It’s always good to recognize the contributions of civil servants who make sure government’s work gets done, but never more than during a period with too much partisan warfare.
Exceptional members of the Senior Executive Service (SES), recipients of the annual congressionally established Presidential Rank Awards, were honored Thursday for their outstanding work.
“A Presidential Rank Award is the most prestigious award in the Federal career civil service,” the Office of Personnel Management said in a February memorandum to agency heads that asked them “to nominate your most exceptional career executives and senior professionals — those who have made extraordinary and lasting contributions to the Federal Government.”
Exceptional is the key word.
The awards are given to two categories of senior executives. “Distinguished Rank” recipients are no more than 1 percent of the SES and are “recognized for sustained extraordinary accomplishments,” according to the Senior Executives Association. “Meritorious Rank” recipients are awarded to the 5 percent of the top-level feds “recognized for outstanding achievement to enhance the mission of their agency.” Other senior career-level, scientific or professional employees also are eligible for both categories.
Recipients get a framed certificate signed by the president. They can’t take that to the bank, but that’s not all they get.
The monetary award for the 46 Distinguished Rank recipients is 35 percent of their annual basic pay. For the 85 Meritorious Rank recipients, it’s 20 percent. Basic SES pay in 2018 ranges from $126,148 to $189,600. The Senior Executives Association (SEA) and its Professional Development League estimated that the 2017 winners saved the government more than $500 billion.
The organization hosted the Presidential Rank Awards Leadership Summit at the Mayflower Hotel on Thursday to honor the recipients and discuss a range of issues important to government service.
SEA President Bill Valdez said the summit focused on the need “to improve the efficiency and effectiveness of government so that we can deliver greater value to the American public … the American public doesn’t perceive that we are delivering sufficient value as a federal government.”
The list of awardee accomplishments certainly demonstrated their value as federal employees. That list is too long to replicate here, but the SEA provided summaries of their accomplishments, including these:

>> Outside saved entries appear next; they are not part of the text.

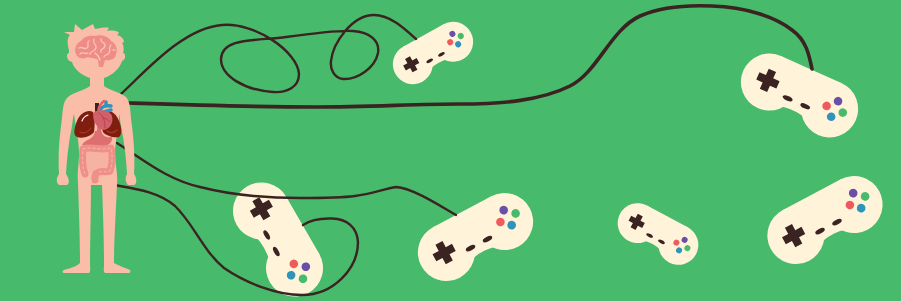
<!DOCTYPE html>
<html lang="en">
<head>
<meta charset="utf-8">
<title>Body and game controllers</title>
<style>
:root {
  --field: #48ba6c;
  --cream: #fff4da;
  --ink: #3b2322;
  --skin: #f9bda8;
  --brain: #ee8d88;
  --fold: #fac5b6;
  --liver: #7f1d0e;
  --liver-light: #a5382a;
  --heart: #d2606a;
  --vessel: #2e93bd;
  --gut: #ee9089;
  --gut-deep: #dd6f70;
  --purple: #6a4fa6;
  --green: #48ba6c;
  --red: #ef5a5c;
  --blue: #2f93bb;
}
html, body { margin: 0; background: var(--field); overflow: hidden; }
.banner { display: block; width: 901px; height: 301px; background: var(--field); }
.shell { fill: var(--cream); }
.ink { fill: var(--ink); }
.purple { fill: var(--purple); }
.green { fill: var(--green); }
.red { fill: var(--red); }
.blue { fill: var(--blue); }
.cables { fill: none; stroke: var(--ink); stroke-width: 2.4; stroke-linecap: round; stroke-linejoin: round; }
.cables .thick { stroke-width: 3.6; }
.skin { fill: var(--skin); }
.brain { fill: var(--brain); }
.folds { fill: none; stroke: var(--fold); stroke-width: 1.3; stroke-linecap: round; }
.liver { fill: var(--liver); }
.liver-light { fill: none; stroke: var(--liver-light); stroke-width: 1.2; stroke-linecap: round; }
.shine { fill: none; stroke: #fff; stroke-width: 1.2; stroke-linecap: round; }
.heart { fill: var(--heart); }
.heart-lines { fill: none; stroke: #b5434f; stroke-width: 1; stroke-linecap: round; }
.vessel { fill: none; stroke: var(--vessel); stroke-width: 3.4; stroke-linecap: round; }
.artery { fill: none; stroke: var(--red); stroke-width: 2.4; stroke-linecap: round; }
.gullet { fill: none; stroke: var(--gut-deep); stroke-width: 4; stroke-linecap: round; }
.stomach { fill: var(--gut-deep); }
.colon { fill: none; stroke: var(--gut); stroke-width: 7; stroke-linejoin: round; stroke-linecap: round; }
.colon-line { fill: none; stroke: #f6b0a5; stroke-width: 1.2; stroke-dasharray: 3 2; }
.bowel { fill: #f7b3a2; }
</style>
</head>
<body>
<svg class="banner" viewBox="0 0 901 301" role="img" aria-label="A human figure with visible organs, wired by cables to game controllers">
  <defs>
    <g id="controller">
      <g class="shell">
        <circle cx="-33" cy="0" r="28.5"/>
        <circle cx="33" cy="0" r="28.5"/>
        <path d="M-33-28.5H33V20H18C10 15-10 15-18 20H-33Z"/>
      </g>
      <path class="ink" d="M-39-12h8v7h7v8h-7v7h-8v-7h-7v-8h7Z"/>
      <ellipse class="ink" cx="-9.6" cy="7.5" rx="5.2" ry="2.3"/>
      <ellipse class="ink" cx="9.6" cy="7.5" rx="5.2" ry="2.3"/>
      <circle class="purple" cx="37.5" cy="-10.5" r="4.3"/>
      <circle class="green" cx="46.5" cy="-2" r="4.3"/>
      <circle class="red" cx="29" cy="-1.5" r="4.3"/>
      <circle class="blue" cx="37.5" cy="6.5" r="4.3"/>
    </g>
  </defs>

  <rect width="901" height="301" fill="var(--field)"/>

  <g id="controllers">
    <use href="#controller" transform="translate(433 53) rotate(-29) scale(.7)"/>
    <use href="#controller" transform="translate(799.5 95.5) rotate(24)"/>
    <use href="#controller" transform="translate(278 239.5) rotate(60)"/>
    <use href="#controller" transform="translate(475.5 237) rotate(-28)"/>
    <use href="#controller" transform="translate(658 234) rotate(28) scale(.7)"/>
    <use href="#controller" transform="translate(825 220) rotate(-28)"/>
  </g>

  <g class="cables">
    <path d="M121 94C145 72 183 28 222 25C255 22 298 52 299 74C299 87 287 93 273 92C244 90 221 76 221 59C222 37 258 41 286 37C315 33 338 30 353 31C370 32 380 41 378 53C375 68 357 80 343 79C334 78 330 69 331 61C333 43 352 15 374 15C390 15 404 28 416 39"/>
    <path class="thick" d="M128 103C190 105 250 107 315 107C370 107 415 104 460 104C500 104 540 101 570 86C598 72 610 30 640 16C663 6 690 5 712 6C746 7 775 17 792 30C806 40 809 54 812 69"/>
    <path d="M117 143C145 161 168 180 200 187C235 196 270 198 300 198C322 198 340 198 355 196C371 194 384 189 396 187C412 188 437 204 456 215"/>
    <path d="M114 185C137 189 159 192 175 206C193 223 204 252 224 268C246 283 276 295 302 295C333 295 358 269 358 242C357 227 347 219 332 218.500C320 218 309 221 303 225"/>
  </g>

  <g id="human-body">
    <g class="skin">
      <path d="M69 50C67 43 67 38 70 35L64 32L74 32L75 24L82 30L93 24L95 29C101 28 106 27 109 28L107 31C114 30 118 31 119 33L117 35C121 36 124 39 124 42L122 43C124 46 124 50 123 53C126 53 126 60 122 61C120 68 113 75 104 78V86C109 90 120 92 126 97C131 102 130 113 132 126C134 142 135 158 134 174C137 178 137 184 134 185H128C125 181 125 178 127 174C126 156 124 141 121 126C120 120 120 117 119 114C119 130 115 140 115 153C115 165 118 172 117 184C116 210 114 240 114 263C119 266 126 268 130 270C131 272 130 273 128 273H105C103 271 104 268 104 265C104 238 103 212 102 185H91C91 212 90 238 90 265C90 268 91 271 89 273H65C62 273 62 271 64 270C70 268 76 267 80 263C80 240 79 210 78 184C77 172 79 165 79 153C79 140 76 130 74 114C73 117 73 120 72 126C69 141 67 156 66 174C69 178 70 183 67 185H59C56 183 56 178 59 174C58 158 59 142 61 126C63 113 62 102 68 97C74 92 85 90 90 86V78C81 75 74 69 72 62C66 61 66 53 69 53Z"/>
    </g>

    <g id="brain">
      <path class="brain" d="M77 56C73 50 76 43 81 41C84 36 90 35 95 36C102 34 109 37 111 41C116 43 118 49 116 54C116 59 110 61 105 60L103 67H99L98 60C94 57 91 59 88 57C84 59 80 59 77 56Z"/>
      <path class="folds" d="M79 48C83 46 84 50 87 48S86 42 89 41M94 39C92 44 97 44 96 48S91 50 90 54M101 39C100 43 106 42 105 46S100 48 101 52M111 45C108 47 111 50 109 53S105 54 104 57M80 54C83 51 85 55 88 53M95 53C98 55 99 56 100 60M113 50H115"/>
    </g>

    <g id="digestive-tract">
      <path class="gullet" d="M99 122C100 132 98 136 98 143"/>
      <path class="stomach" d="M95 131L101 130C102 136 106 138 112 137C113 141 109 147 101 146C94 145 88 146 82 145C85 139 94 140 95 131Z"/>
      <rect class="bowel" x="84" y="149" width="26" height="24" rx="4"/>
      <path class="colon" d="M85 174C82 166 82 158 83 149C91 146 101 151 111 148C113 156 112 165 110 171C106 173 101 170 97 173C94 175 95 178 95 180"/>
      <path class="colon-line" d="M85 174C82 166 82 158 83 149C91 146 101 151 111 148C113 156 112 165 110 171C106 173 101 170 97 173"/>
    </g>

    <g id="chest-organs">
      <path class="liver" d="M93 112C88 109 80 113 77 121C74 128 73 135 77 137C83 139 91 136 94 132C95 126 95 117 93 112Z"/>
      <path class="liver" d="M104 112C110 109 116 113 119 121C122 128 122 135 119 137C114 138 106 136 103 132C101 126 101 117 104 112Z"/>
      <path class="liver-light" d="M80 132C84 134 88 132 91 128M107 131C110 133 114 133 117 130"/>
      <path class="shine" d="M82 121C83 118 85 116 88 115"/>
      <path class="ink" d="M95 103H99V114H95Z"/>
      <path class="vessel" d="M100 113C100 107 104 105 111 106M106 106V102M104 112L111 110"/>
      <path class="artery" d="M99 114C97 108 101 103 104 101"/>
      <path class="heart" d="M94 112C99 109 110 110 112 116C114 123 109 130 103 130C96 128 91 118 94 112Z"/>
      <path class="heart-lines" d="M99 113C104 116 105 122 105 128M103 118C106 118 108 120 110 122"/>
    </g>
  </g>
</svg>
</body>
</html>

* Johnie Jenkins of the Agricultural Research Service helped “eradicate the boll weevil and increase resistance to nematodes, bollworms and plant bugs.”
* Russell Frasz “combined 82 Air Force base tuition assistance programs into one entity,” resulting in saving $20 million and 35 percent of staff time.
* Venkatachalam “Ram” Ramaswamy of the Commerce Department “enabled the development of a single global modeling system … the first of its kind in the world, which reduced the cost and increases the speed for forecasting extreme weather events.”
* Soraya Correa of the Department of Homeland Security reduced the response time for Freedom of Information Act “requests from 80 to 20 days and enabled the E-Verify system to process 25 million employment verification inquiries at an accuracy rate of 98.8 percent while maintaining a 3 to 5 second response rate.”
* Lisa Pape managed Department of Veterans Affairs programs that “achieved a 47 percent decrease in veteran homelessness since 2010, including a 17 percent decrease between January 2015 and January 2016.”
* Sherri Berger of the Centers for Disease Control and Prevention worked to increase the agency’s “budget in a difficult environment, including securing billions in funding for opioid abuse, antibiotic resistance, as well as the Ebola and Zika emergencies.”
The senior executives’ summit came one day after the release of the Best Places to Work in the Federal Government report. It showed declining federal employee engagement at most agencies under the Trump administration. Valdez said the actions of political leaders “in Congress and elsewhere … have not been helpful to morale-boosting employee engagement in the federal workforce.”
Asked how President Trump’s Oval Office declaration Tuesday — that he would be “proud to shut down the government for border security” — affected senior executive morale, Valdez deflected to the problems and the “great deal of frustration” temporary budget measures cause employees.
“We’re hopeful that there will not be a shutdown,” he said. “We look forward to getting on with the business of government.”
Pressed, Valdez said he did not want to get into the politics surrounding Trump’s statement.
“The career SES, we’re nonpartisan,” Valdez said. “They follow the direction of the commander in chief. And if he thinks it’s a good idea to shut down the government, then everybody will salute, and you know those agencies affected will do their best to manage under those resources.”